Maine casts most votes for Sanders on a day of pro-Clinton unity

Good morning from Augusta, where we’re keeping an eye on Maine’s delegation to the Democratic National Convention this week.

The convention nominated Clinton on Tuesday, after her primary opponent, Bernie Sanders, made the motion that crowned her in a historic display of party unity. The day was headlined by a speech from former President Bill Clinton.

Maine’s delegation has stayed strong in support of Sanders: Maine Democratic Party Chairman Phil Bartlett took the microphone on Tuesday to announce 18 votes for Sanders to Clinton’s 12 Maine delegates.

There were protests from Sanders supporters, however, and some Maine delegates still aren’t enthralled with their candidate.

When asked by the Portland Press Herald if she was happy with Clinton, Maine State Nurses Association President Cokie Giles, a Sanders delegate from Brewer, said, “Hell, no.”

Clinton will accept the nomination in a speech Thursday. We may have to wait until then to see how some Sanders backers will take to her. — Michael Shepherd

Old attacks creep back in Poliquin-Cain race

The heavily targeted race in Maine’s 2nd Congressional District between U.S. Rep. Bruce Poliquin, a Republican, and Democrat Emily Cain, is looking a lot like 2014.

That isn’t just because the candidates are the same; the attacks are familiar, too. While Cain has been aggressively messaging against Poliquin for about a year, the congressman has tried to keep the focus on his work in Washington.

But this week, he resurrected an old 2009 state budget argument against Cain, saying she voted to “increase your fees and to increase your boat registration cost.”

Eagle-eyed observers will remember this argument from Poliquin’s 2014 primary against Kevin Raye. The problem is that it ignores crucial context, which I handled in a Portland Press Herald fact-check two years ago.

These changes were in a state budget, supported in the Senate by all but two Republicans. David Trahan, who is now the executive director of the Sportsman’s Alliance of Maine, backed it as a Department of Inland Fisheries and Wildlife budget fix.

For her part, Cain has also been hammering on a well-worn attack: Poliquin’s use of “a tax loophole to get out of paying property taxes.” That issue also demands re-explanation, as it has dogged Poliquin since 2012, during his stint as state treasurer.

He owns a 12-acre oceanfront estate in coastal Georgetown, valued by the town at $3.4 million, and he once had 10 acres of the property in a state tax-break program aimed at protecting commercial forestries, even though a deed restriction largely prohibits timber harvesting on his property.
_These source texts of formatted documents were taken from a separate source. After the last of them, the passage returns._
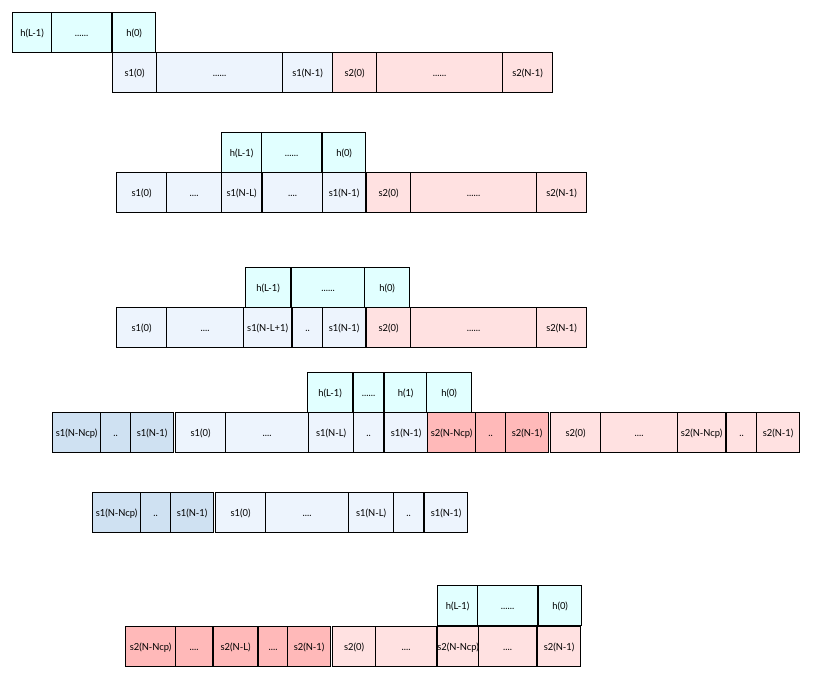
<!DOCTYPE html>
<html lang="en">
<head>
<meta charset="utf-8">
<title>Channel convolution with cyclic prefix</title>
<style>
:root {
  --channel: #e1ffff;
  --symbol-1: #edf4fd;
  --symbol-2: #ffe1e1;
  --prefix-1: #cfe1f2;
  --prefix-2: #ffb9b9;
  --line: #000;
}
* { box-sizing: border-box; }
body { margin: 0; background: #fff; }
.diagram {
  position: relative;
  width: 813px;
  height: 679px;
  overflow: hidden;
  background: #fff;
  color: #000;
  font: 9.4px/1 Lato, "Open Sans", sans-serif;
}
.row {
  position: absolute;
  left: var(--x);
  top: var(--y);
  display: flex;
  height: 41px;
}
/* --w is the distance between two lines; neighbours share a line */
.row span {
  flex: none;
  display: flex;
  align-items: center;
  justify-content: center;
  width: calc(var(--w) * 1px + 1px);
  margin-right: -1px;
  border: 1px solid var(--line);
  white-space: nowrap;
}
.row .seam { margin-right: 0; }
.row .gap { margin-right: 1px; }
.channel { background: var(--channel); }
.s1 { background: var(--symbol-1); }
.s2 { background: var(--symbol-2); }
.cp1 { background: var(--prefix-1); }
.cp2 { background: var(--prefix-2); }
</style>
</head>
<body>
<main class="diagram">

  <!-- Filter at the start of symbol 1 -->
  <div class="row" style="--x:12px;--y:12px">
    <span class="channel" style="--w:39">h(L-1)</span>
    <span class="channel seam" style="--w:60">......</span>
    <span class="channel" style="--w:43">h(0)</span>
  </div>
  <div class="row" style="--x:112px;--y:52px">
    <span class="s1" style="--w:44">s1(0)</span>
    <span class="s1" style="--w:126">......</span>
    <span class="s1" style="--w:50">s1(N-1)</span>
    <span class="s2" style="--w:44">s2(0)</span>
    <span class="s2" style="--w:126">......</span>
    <span class="s2" style="--w:50">s2(N-1)</span>
  </div>

  <!-- Filter at the end of symbol 1 -->
  <div class="row" style="--x:221px;--y:132px">
    <span class="channel" style="--w:40">h(L-1)</span>
    <span class="channel seam" style="--w:60">......</span>
    <span class="channel" style="--w:43">h(0)</span>
  </div>
  <div class="row" style="--x:116px;--y:172px">
    <span class="s1" style="--w:50">s1(0)</span>
    <span class="s1" style="--w:55">....</span>
    <span class="s1 seam" style="--w:40">s1(N-L)</span>
    <span class="s1" style="--w:60">....</span>
    <span class="s1 seam" style="--w:43">s1(N-1)</span>
    <span class="s2" style="--w:44">s2(0)</span>
    <span class="s2" style="--w:126">......</span>
    <span class="s2" style="--w:50">s2(N-1)</span>
  </div>

  <!-- Filter crossing into symbol 2 -->
  <div class="row" style="--x:245px;--y:267px">
    <span class="channel seam" style="--w:45">h(L-1)</span>
    <span class="channel" style="--w:73">......</span>
    <span class="channel" style="--w:45">h(0)</span>
  </div>
  <div class="row" style="--x:116px;--y:307px">
    <span class="s1" style="--w:50">s1(0)</span>
    <span class="s1" style="--w:77">....</span>
    <span class="s1 seam" style="--w:48">s1(N-L+1)</span>
    <span class="s1" style="--w:30">..</span>
    <span class="s1 seam" style="--w:43">s1(N-1)</span>
    <span class="s2" style="--w:44">s2(0)</span>
    <span class="s2" style="--w:126">......</span>
    <span class="s2" style="--w:50">s2(N-1)</span>
  </div>

  <!-- Both symbols with cyclic prefix -->
  <div class="row" style="--x:307px;--y:372px">
    <span class="channel seam" style="--w:45">h(L-1)</span>
    <span class="channel seam" style="--w:30">......</span>
    <span class="channel" style="--w:42">h(1)</span>
    <span class="channel" style="--w:45">h(0)</span>
  </div>
  <div class="row" style="--x:52px;--y:412px">
    <span class="cp1" style="--w:48">s1(N-Ncp)</span>
    <span class="cp1" style="--w:30">..</span>
    <span class="cp1 gap" style="--w:43">s1(N-1)</span>
    <span class="s1" style="--w:50">s1(0)</span>
    <span class="s1" style="--w:83">....</span>
    <span class="s1" style="--w:45">s1(N-L)</span>
    <span class="s1 seam" style="--w:30">..</span>
    <span class="s1" style="--w:43">s1(N-1)</span>
    <span class="cp2" style="--w:48">s2(N-Ncp)</span>
    <span class="cp2" style="--w:30">..</span>
    <span class="cp2 gap" style="--w:43">s2(N-1)</span>
    <span class="s2" style="--w:50">s2(0)</span>
    <span class="s2" style="--w:77">....</span>
    <span class="s2 seam" style="--w:48">s2(N-Ncp)</span>
    <span class="s2" style="--w:30">..</span>
    <span class="s2" style="--w:43">s2(N-1)</span>
  </div>

  <!-- Symbol 1 with cyclic prefix -->
  <div class="row" style="--x:92px;--y:492px">
    <span class="cp1" style="--w:48">s1(N-Ncp)</span>
    <span class="cp1" style="--w:30">..</span>
    <span class="cp1 gap" style="--w:43">s1(N-1)</span>
    <span class="s1" style="--w:50">s1(0)</span>
    <span class="s1" style="--w:83">....</span>
    <span class="s1" style="--w:45">s1(N-L)</span>
    <span class="s1 seam" style="--w:30">..</span>
    <span class="s1" style="--w:43">s1(N-1)</span>
  </div>

  <!-- Symbol 2 with cyclic prefix -->
  <div class="row" style="--x:437px;--y:585px">
    <span class="channel" style="--w:40">h(L-1)</span>
    <span class="channel seam" style="--w:60">......</span>
    <span class="channel" style="--w:43">h(0)</span>
  </div>
  <div class="row" style="--x:125px;--y:626px">
    <span class="cp2" style="--w:50">s2(N-Ncp)</span>
    <span class="cp2 seam" style="--w:37">....</span>
    <span class="cp2 seam" style="--w:44">s2(N-L)</span>
    <span class="cp2" style="--w:29">....</span>
    <span class="cp2 gap" style="--w:43">s2(N-1)</span>
    <span class="s2" style="--w:43">s2(0)</span>
    <span class="s2 seam" style="--w:61">....</span>
    <span class="s2" style="--w:41">s2(N-Ncp)</span>
    <span class="s2 seam" style="--w:58">....</span>
    <span class="s2" style="--w:43">s2(N-1)</span>
  </div>

</main>
</body>
</html>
Poliquin’s was cited in a 2009 state report as an example of “problematic enrollment.” He wasn’t penalized and broke no law, but he pulled out of that program in 2012 and was paying the full share of taxes on the rest of the property. — Michael Shepherd
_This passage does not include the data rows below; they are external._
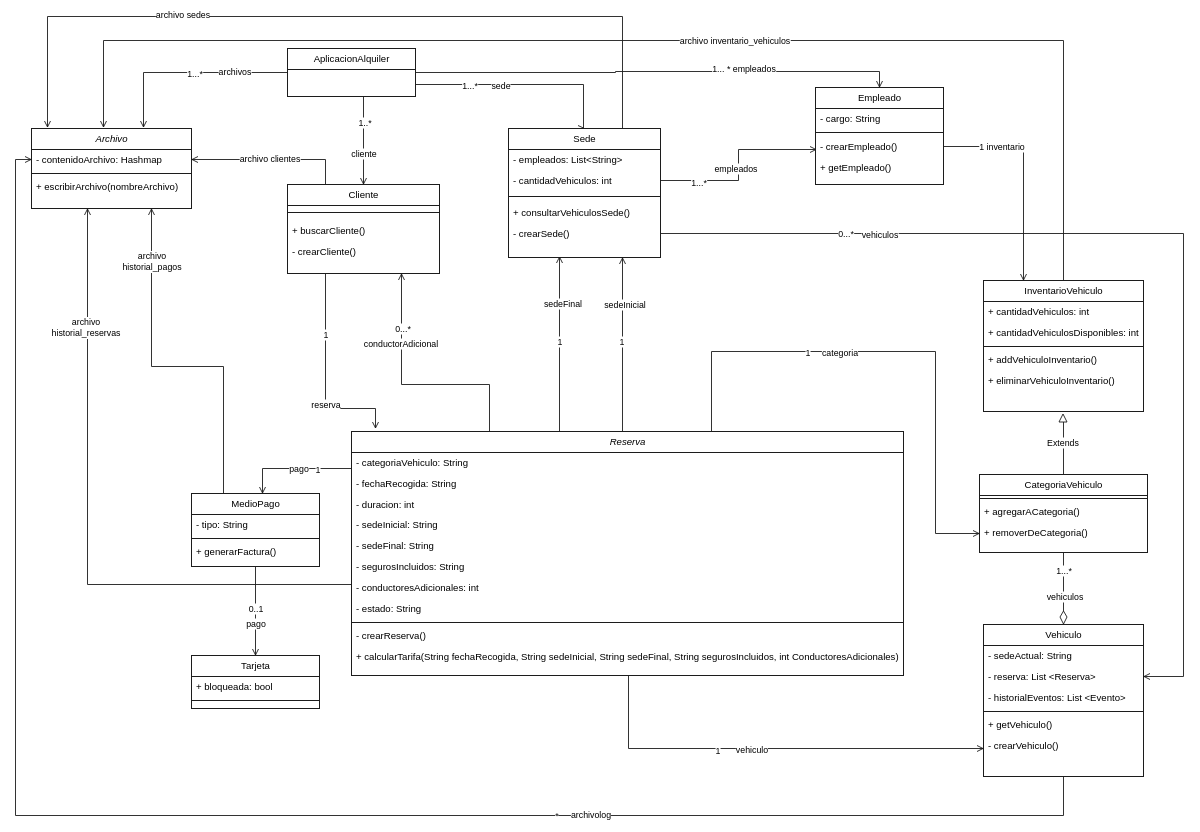
<!DOCTYPE html>
<html lang="es">
<head>
<meta charset="utf-8">
<title>Diagrama de clases: alquiler de vehiculos</title>
<style>
:root { --ink: #000; --line: #1c1c1c; --paper: #fff; --row: 20.8px; }
* { box-sizing: border-box; margin: 0; padding: 0; }
html, body { width: 1200px; height: 832px; overflow: hidden; background: var(--paper); }
.diagram { position: relative; width: 1200px; height: 832px; overflow: hidden; color: var(--ink); font: 9.6px/var(--row) "Liberation Sans", Arial, sans-serif; white-space: nowrap; }
.connectors { position: absolute; left: 0; top: 0; fill: none; stroke: var(--line); stroke-width: 0.9; }
.class { position: absolute; left: var(--x); top: var(--y); width: var(--w); height: var(--h); display: flex; flex-direction: column; background: var(--paper); border: 1px solid var(--line); }
.class h2 { flex: none; height: 21px; font-size: inherit; font-weight: normal; text-align: center; border-bottom: 1px solid var(--line); }
.class.abstract h2 { font-style: italic; }
.class ul { list-style: none; padding-left: 4px; }
.attributes { flex: none; height: var(--split); border-bottom: 1px solid var(--line); }
.methods { padding-top: var(--gap, 3px); }
.label { position: absolute; left: var(--x); top: var(--y); transform: translate(-50%, -50%); background: var(--paper); font-size: 8.8px; line-height: 11px; text-align: center; }
</style>
</head>
<body>
<main class="diagram">
  <svg class="connectors" width="1200" height="832" viewBox="0 0 1200 832" aria-hidden="true">
    <defs>
      <marker id="arrow" markerUnits="userSpaceOnUse" markerWidth="10" markerHeight="10" refX="7" refY="5" orient="auto">
        <path d="M1 2L7 5L1 8" fill="none" stroke="#1c1c1c"/>
      </marker>
    </defs>
    <g marker-end="url(#arrow)">
      <path d="M622.5 128V16.5H47.5V127"/>
      <path d="M1063.5 280V40.5H103.5V127"/>
      <path d="M288 72.5H143.5V127"/>
      <path d="M363.5 96V184"/>
      <path d="M415 72.5H615.5V71.5H879.5V87"/>
      <path d="M325.5 184V159.5H192"/>
      <path d="M660 180.5H738.5V149.5H816"/>
      <path d="M943 146.5H1023.5V280"/>
      <path d="M660 233.5H1183.5V676.5H1144"/>
      <path d="M223.5 494V366.5H151.5V209"/>
      <path d="M351 584.5H87.5V209"/>
      <path d="M325.5 273V408.5H375.5V428"/>
      <path d="M489.5 432V384.5H401.5V274"/>
      <path d="M559.5 432V257"/>
      <path d="M622.5 432V258"/>
      <path d="M711.5 432V351.5H935.5V533.5H979"/>
      <path d="M351.5 503V468.5H262.5V493"/>
      <path d="M255.5 566V655"/>
      <path d="M628.5 675V748.5H983"/>
      <path d="M1063.5 776V815.5H15.5V159.5H31"/>
    </g>
    <path d="M415 84.5H583.5V128L578 125.5"/>
    <path d="M1063.5 475V422"/>
    <polygon points="1063,414 1067,422 1059,422"/>
    <path d="M1063.5 552V611"/>
    <polygon points="1063.5,611 1067,617 1063.5,624 1060,617"/>
  </svg>

  <section class="class" style="--x:287px;--y:48px;--w:129px;--h:49px">
    <h2>AplicacionAlquiler</h2>
  </section>
  <section class="class abstract" style="--x:31px;--y:128px;--w:161px;--h:81px;--split:24px">
    <h2>Archivo</h2>
    <ul class="attributes"><li>- contenidoArchivo: Hashmap</li></ul>
    <ul class="methods"><li>+ escribirArchivo(nombreArchivo)</li></ul>
  </section>
  <section class="class" style="--x:287px;--y:184px;--w:153px;--h:90px;--split:7px;--gap:8px">
    <h2>Cliente</h2>
    <ul class="attributes"></ul>
    <ul class="methods"><li>+ buscarCliente()</li><li>- crearCliente()</li></ul>
  </section>
  <section class="class" style="--x:508px;--y:128px;--w:153px;--h:130px;--split:47px;--gap:6px">
    <h2>Sede</h2>
    <ul class="attributes"><li>- empleados: List&lt;String&gt;</li><li>- cantidadVehiculos: int</li></ul>
    <ul class="methods"><li>+ consultarVehiculosSede()</li><li>- crearSede()</li></ul>
  </section>
  <section class="class" style="--x:815px;--y:87px;--w:129px;--h:98px;--split:24px;--gap:4px">
    <h2>Empleado</h2>
    <ul class="attributes"><li>- cargo: String</li></ul>
    <ul class="methods"><li>- crearEmpleado()</li><li>+ getEmpleado()</li></ul>
  </section>
  <section class="class" style="--x:983px;--y:280px;--w:161px;--h:132px;--split:45px">
    <h2>InventarioVehiculo</h2>
    <ul class="attributes"><li>+ cantidadVehiculos: int</li><li>+ cantidadVehiculosDisponibles: int</li></ul>
    <ul class="methods"><li>+ addVehiculoInventario()</li><li>+ eliminarVehiculoInventario()</li></ul>
  </section>
  <section class="class" style="--x:979px;--y:474px;--w:169px;--h:79px;--split:3px">
    <h2>CategoriaVehiculo</h2>
    <ul class="attributes"></ul>
    <ul class="methods"><li>+ agregarACategoria()</li><li>+ removerDeCategoria()</li></ul>
  </section>
  <section class="class" style="--x:983px;--y:624px;--w:161px;--h:153px;--split:66px">
    <h2>Vehiculo</h2>
    <ul class="attributes"><li>- sedeActual: String</li><li>- reserva: List &lt;Reserva&gt;</li><li>- historialEventos: List &lt;Evento&gt;</li></ul>
    <ul class="methods"><li>+ getVehiculo()</li><li>- crearVehiculo()</li></ul>
  </section>
  <section class="class abstract" style="--x:351px;--y:431px;--w:553px;--h:245px;--split:170px">
    <h2>Reserva</h2>
    <ul class="attributes">
      <li>- categoriaVehiculo: String</li>
      <li>- fechaRecogida: String</li>
      <li>- duracion: int</li>
      <li>- sedeInicial: String</li>
      <li>- sedeFinal: String</li>
      <li>- segurosIncluidos: String</li>
      <li>- conductoresAdicionales: int</li>
      <li>- estado: String</li>
    </ul>
    <ul class="methods">
      <li>- crearReserva()</li>
      <li>+ calcularTarifa(String fechaRecogida, String sedeInicial, String sedeFinal, String segurosIncluidos, int ConductoresAdicionales)</li>
    </ul>
  </section>
  <section class="class" style="--x:191px;--y:493px;--w:129px;--h:74px;--split:24px">
    <h2>MedioPago</h2>
    <ul class="attributes"><li>- tipo: String</li></ul>
    <ul class="methods"><li>+ generarFactura()</li></ul>
  </section>
  <section class="class" style="--x:191px;--y:655px;--w:129px;--h:54px;--split:24px">
    <h2>Tarjeta</h2>
    <ul class="attributes"><li>+ bloqueada: bool</li></ul>
  </section>

  <span class="label" style="--x:183px;--y:15px">archivo sedes</span>
  <span class="label" style="--x:735px;--y:41px">archivo inventario_vehiculos</span>
  <span class="label" style="--x:195px;--y:74px">1...*</span>
  <span class="label" style="--x:235px;--y:72px">archivos</span>
  <span class="label" style="--x:365px;--y:123px">1..*</span>
  <span class="label" style="--x:364px;--y:154px">cliente</span>
  <span class="label" style="--x:270px;--y:159px">archivo clientes</span>
  <span class="label" style="--x:470px;--y:86px">1...*</span>
  <span class="label" style="--x:501px;--y:86px">sede</span>
  <span class="label" style="--x:744px;--y:69px">1... * empleados</span>
  <span class="label" style="--x:736px;--y:169px">empleados</span>
  <span class="label" style="--x:699px;--y:183px">1...*</span>
  <span class="label" style="--x:1002px;--y:147px">1 inventario</span>
  <span class="label" style="--x:846px;--y:234px">0...*</span>
  <span class="label" style="--x:880px;--y:235px">vehiculos</span>
  <span class="label" style="--x:152px;--y:262px">archivo<br>historial_pagos</span>
  <span class="label" style="--x:86px;--y:328px">archivo<br>historial_reservas</span>
  <span class="label" style="--x:326px;--y:335px">1</span>
  <span class="label" style="--x:403px;--y:329px">0...*</span>
  <span class="label" style="--x:401px;--y:344px">conductorAdicional</span>
  <span class="label" style="--x:326px;--y:405px">reserva</span>
  <span class="label" style="--x:563px;--y:304px">sedeFinal</span>
  <span class="label" style="--x:560px;--y:342px">1</span>
  <span class="label" style="--x:625px;--y:305px">sedeInicial</span>
  <span class="label" style="--x:622px;--y:342px">1</span>
  <span class="label" style="--x:808px;--y:353px">1</span>
  <span class="label" style="--x:840px;--y:353px">categoria</span>
  <span class="label" style="--x:1063px;--y:443px">Extends</span>
  <span class="label" style="--x:1064px;--y:571px">1...*</span>
  <span class="label" style="--x:1065px;--y:597px">vehiculos</span>
  <span class="label" style="--x:299px;--y:469px">pago</span>
  <span class="label" style="--x:318px;--y:470px">1</span>
  <span class="label" style="--x:256px;--y:609px">0..1</span>
  <span class="label" style="--x:256px;--y:624px">pago</span>
  <span class="label" style="--x:718px;--y:751px">1</span>
  <span class="label" style="--x:752px;--y:750px">vehiculo</span>
  <span class="label" style="--x:557px;--y:816px">*</span>
  <span class="label" style="--x:591px;--y:815px">archivolog</span>
</main>
</body>
</html>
Quick hits

  • Does Trump have a path to victory through Maine? The New York Times noodled on potential Electoral College maps making for a Trump victory, with one having the one elector from Maine’s 2nd District pulling him to a 270-268 victory over Clinton. To do that, he’d have to lose Pennsylvania and win five other swing states, so the map is unlikely. But polling has shown that Trump could have an edge in the 2nd District, even though Maine has never split its presidential vote.
  • House Speaker Mark Eves continues his listening tour on aging issues with a stop in Harpswell on Wednesday. The outgoing Democrat from North Berwick will visit the Elijah Kellogg Church from 6:30 p.m. to 8 p.m. tonight. He has stopped previously in Auburn and Kennebunk on the tour, which looks tailor-made to elevate his political profile and counter Gov. Paul LePage.
  • Speaking of LePage, his South Paris town hall is tonight from 6 p.m. to 8 p.m. at Oxford Hills Comprehensive High School.

Reading list

Best of Maine’s Craigslist

  • It’s too hot for this: A man in Portland’s West End was “looking to start the weekend with a cutie worth canoodlin’,” suggesting ordering some food and hanging out “in our skivvies” in the 92-degree heat. But my apartment has been too hot for human-to-human contact lately.
  • Preteen dream: “Did you mean to play footsie under the table with me at the party Sunday?” a Westbrook man asks. Probably not. Here’s your soundtrack.
  • Good misdirection: “LOOKING FOR STRIPPERS,” an ad blares. Unfortunately, it’s not as funny as I’d hoped — just a writer researching a story on strippers. — Michael Shepherd
Michael Shepherd

About Michael Shepherd

Michael Shepherd joined the Bangor Daily News in 2015 after covering state, federal and local issues for the Kennebec Journal for three years. He's a Hallowell native who now lives in Gardiner. He graduated from the University of Maine in 2012 and is a graduate student at the University of Southern Maine's Muskie School of Public Service.